One of the most notorious ways Kentucky will cut coverage is through the proposed work/community service requirement that it is widely expected to be approved by CMS soon. Less well known, but equally if not more pernicious in my view, is a 6-month lockout period for those who fail to report a “change in circumstance” such as a slight fluctuation in earnings within ten days. This would result in loss of coverage, a civil or criminal penalty (not yet determined) for fraud (!) and a six-month lockout from coverage. Given that low-wage workers often experience fluctuations in income due to shift work, changing hours, seasonal employment and other features of the low-wage economy, this is a huge burden to place on these workers and no doubt will result in coverage losses and lockouts. Increasing bureaucratic barriers to coverage and imposing lockouts and severe penalties on low-wage workers who miss a deadline for reporting income fluctuations are also inconsistent with the rhetoric we’ve all heard from this Administration about helping working people and cutting red-tape.

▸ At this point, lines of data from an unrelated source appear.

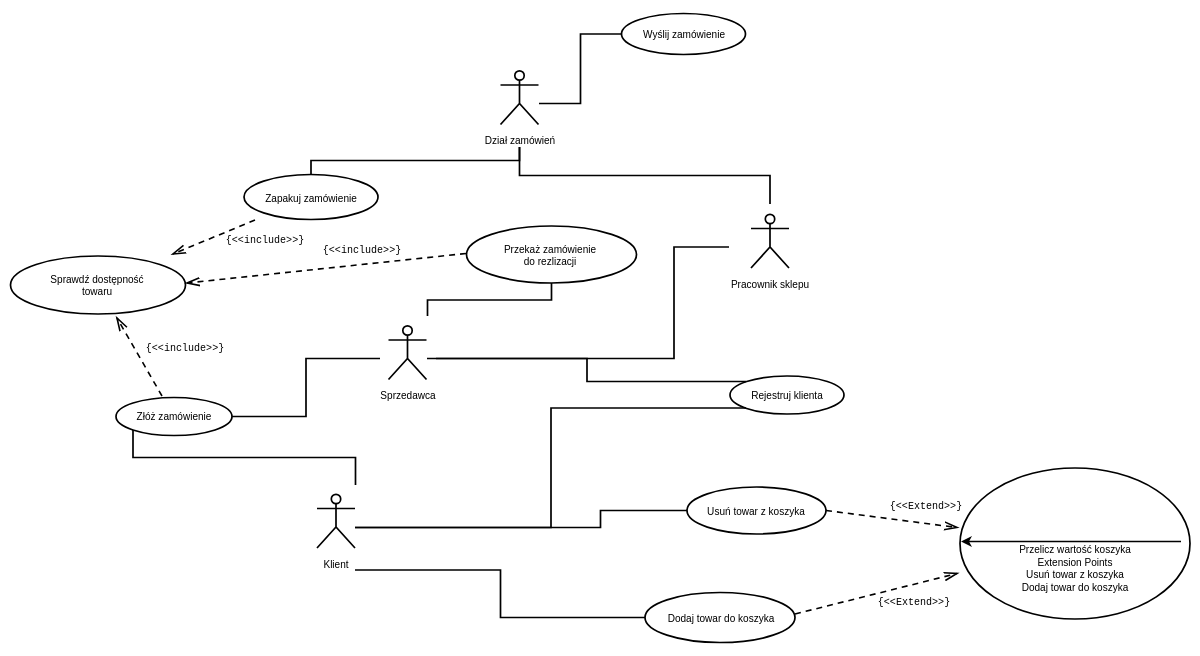
<!DOCTYPE html>
<html lang="pl">
<head>
<meta charset="utf-8">
<title>Diagram przypadków użycia</title>
<style>
:root { --paper: #fff; --ink: #000; }
* { box-sizing: border-box; margin: 0; }
html, body { width: 1200px; height: 656px; overflow: hidden; background: var(--paper); }
.diagram { position: relative; width: 1200px; height: 656px; color: var(--ink); }
.shapes { position: absolute; left: 0; top: 0; display: block; fill: none; stroke: var(--ink); stroke-width: 1.7; }
.dependencies { stroke-dasharray: 6 5; stroke-width: 1.6; }
.label {
  position: absolute; left: var(--x); top: var(--y);
  transform: translate(-50%, -50%) scale(.8375);
  font: 12px/15px "Liberation Sans", Arial, sans-serif;
  text-align: center; white-space: nowrap;
}
.stereotype { font: 12px/15px "Liberation Mono", monospace; }
</style>
</head>
<body>
<main class="diagram">
  <svg class="shapes" width="1200" height="656" viewBox="0 0 1200 656" aria-hidden="true">
    <defs>
      <g id="actor">
        <circle cx="0" cy="5" r="4.7"/>
        <path d="M0 10V33M-19 14.5H19M-19 54L0 33L19 54"/>
      </g>
      <marker id="open-arrow" markerUnits="userSpaceOnUse" markerWidth="16" markerHeight="12" refX="13" refY="6" orient="auto">
        <path d="M0 2L13 6L0 10" stroke-width="1.6" stroke-dasharray="none"/>
      </marker>
    </defs>

    <g class="associations">
      <path d="M622 34H580.5V103.5H539"/>
      <path d="M519.5 147V160.5H311V175"/>
      <path d="M519.5 147V175.5H770V204"/>
      <path d="M729 247H674V358.5H436"/>
      <path d="M427 358.5H587V381.5H746"/>
      <path d="M551.5 283V300H427.5V316"/>
      <path d="M380 358.5H306V416.5H232"/>
      <path d="M133 430V457.5H355.5V485"/>
      <path d="M355 527.5H551V408H746"/>
      <path d="M355 527.5H600.5V510.5H687"/>
      <path d="M355 570H500.5V617.5H645"/>
    </g>

    <g class="use-cases">
      <ellipse cx="683.5" cy="34" rx="62" ry="20.5"/>
      <ellipse cx="311" cy="197" rx="67" ry="22.5"/>
      <ellipse cx="551.5" cy="254.5" rx="85" ry="28.5"/>
      <ellipse cx="98" cy="285" rx="87.5" ry="29"/>
      <ellipse cx="174" cy="416.5" rx="58" ry="19"/>
      <ellipse cx="787" cy="395" rx="57" ry="19"/>
      <ellipse cx="756.5" cy="510.5" rx="69.5" ry="23.5"/>
      <ellipse cx="720" cy="617.5" rx="75" ry="25"/>
      <ellipse cx="1075" cy="543.5" rx="115" ry="75.5"/>
    </g>

    <g class="actors">
      <use href="#actor" x="519.5" y="70.5"/>
      <use href="#actor" x="770" y="214"/>
      <use href="#actor" x="407.5" y="325.5"/>
      <use href="#actor" x="336" y="494"/>
    </g>

    <g class="dependencies">
      <path d="M255 220L173 254" marker-end="url(#open-arrow)"/>
      <path d="M466 253.5L187 283" marker-end="url(#open-arrow)"/>
      <path d="M162 396L117 318" marker-end="url(#open-arrow)"/>
      <path d="M826 510.5L957 527.5" marker-end="url(#open-arrow)"/>
      <path d="M795 614L957 573.5" marker-end="url(#open-arrow)"/>
    </g>

    <path class="extension-divider" d="M1181 541.5H968"/>
    <polygon class="divider-arrow" points="961,541.5 972,536 969,541.5 972,547" fill="currentColor" stroke="none"/>
  </svg>

  <p class="label" style="--x:683.5px; --y:34.5px">Wyślij zamówienie</p>
  <p class="label" style="--x:311px; --y:198.5px">Zapakuj zamówienie</p>
  <p class="label" style="--x:550px; --y:255.5px">Przekaż zamówienie<br>do rezlizacji</p>
  <p class="label" style="--x:97px; --y:286px">Sprawdź dostępność<br>towaru</p>
  <p class="label" style="--x:174px; --y:417px">Złóż zamówienie</p>
  <p class="label" style="--x:787px; --y:396px">Rejestruj klienta</p>
  <p class="label" style="--x:756px; --y:512px">Usuń towar z koszyka</p>
  <p class="label" style="--x:720.5px; --y:618.5px">Dodaj towar do koszyka</p>
  <p class="label" style="--x:1074.5px; --y:569px">Przelicz wartość koszyka<br>Extension Points<br>Usuń towar z koszyka<br>Dodaj towar do koszyka</p>

  <p class="label" style="--x:519.5px; --y:141px">Dział zamówień</p>
  <p class="label" style="--x:770px; --y:285px">Pracownik sklepu</p>
  <p class="label" style="--x:407.5px; --y:396px">Sprzedawca</p>
  <p class="label" style="--x:336px; --y:565px">Klient</p>

  <p class="label stereotype" style="--x:265px; --y:241px">{&lt;&lt;include&gt;&gt;}</p>
  <p class="label stereotype" style="--x:362px; --y:251px">{&lt;&lt;include&gt;&gt;}</p>
  <p class="label stereotype" style="--x:185px; --y:349px">{&lt;&lt;include&gt;&gt;}</p>
  <p class="label stereotype" style="--x:926px; --y:507px">{&lt;&lt;Extend&gt;&gt;}</p>
  <p class="label stereotype" style="--x:914px; --y:603px">{&lt;&lt;Extend&gt;&gt;}</p>
</main>
</body>
</html>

By the way, both of these provisions will likely result in substantial administrative costs that don’t get factored into “budget neutrality” equations in waiver agreements. So, in other words, Kentucky could wind up spending more money to cover fewer people.

Helping people find jobs is a good thing as a societal objective. But Medicaid is a health insurance program, not a job training one. The work requirement is a misguided policy that won’t result in lowering unemployment rates but will lead to loss of Medicaid coverage.

As I blogged about a while back, Indiana’s own evaluator predicts that approximately 25,000 people will lose coverage as a result of the work requirement the state is seeking to impose. But it is not just the work requirement that is at issue here – punitive lockouts are also being pursued by Indiana.

When people lose coverage, their health care needs don’t go away. They are just less likely to access primary and preventive care and needed treatments like prescription drugs, leading to worse health outcomes and trips to the ER. And to my mind, making people uninsured is clearly not an objective of the Medicaid program – and as such waiver policy that heads in that direction is fundamentally flawed.

See p. 12 “With Waiver” budget neutrality calculations here

Joan Alker is the Executive Director of the Center for Children and Families and a Research Professor at the Georgetown McCourt School of Public Policy.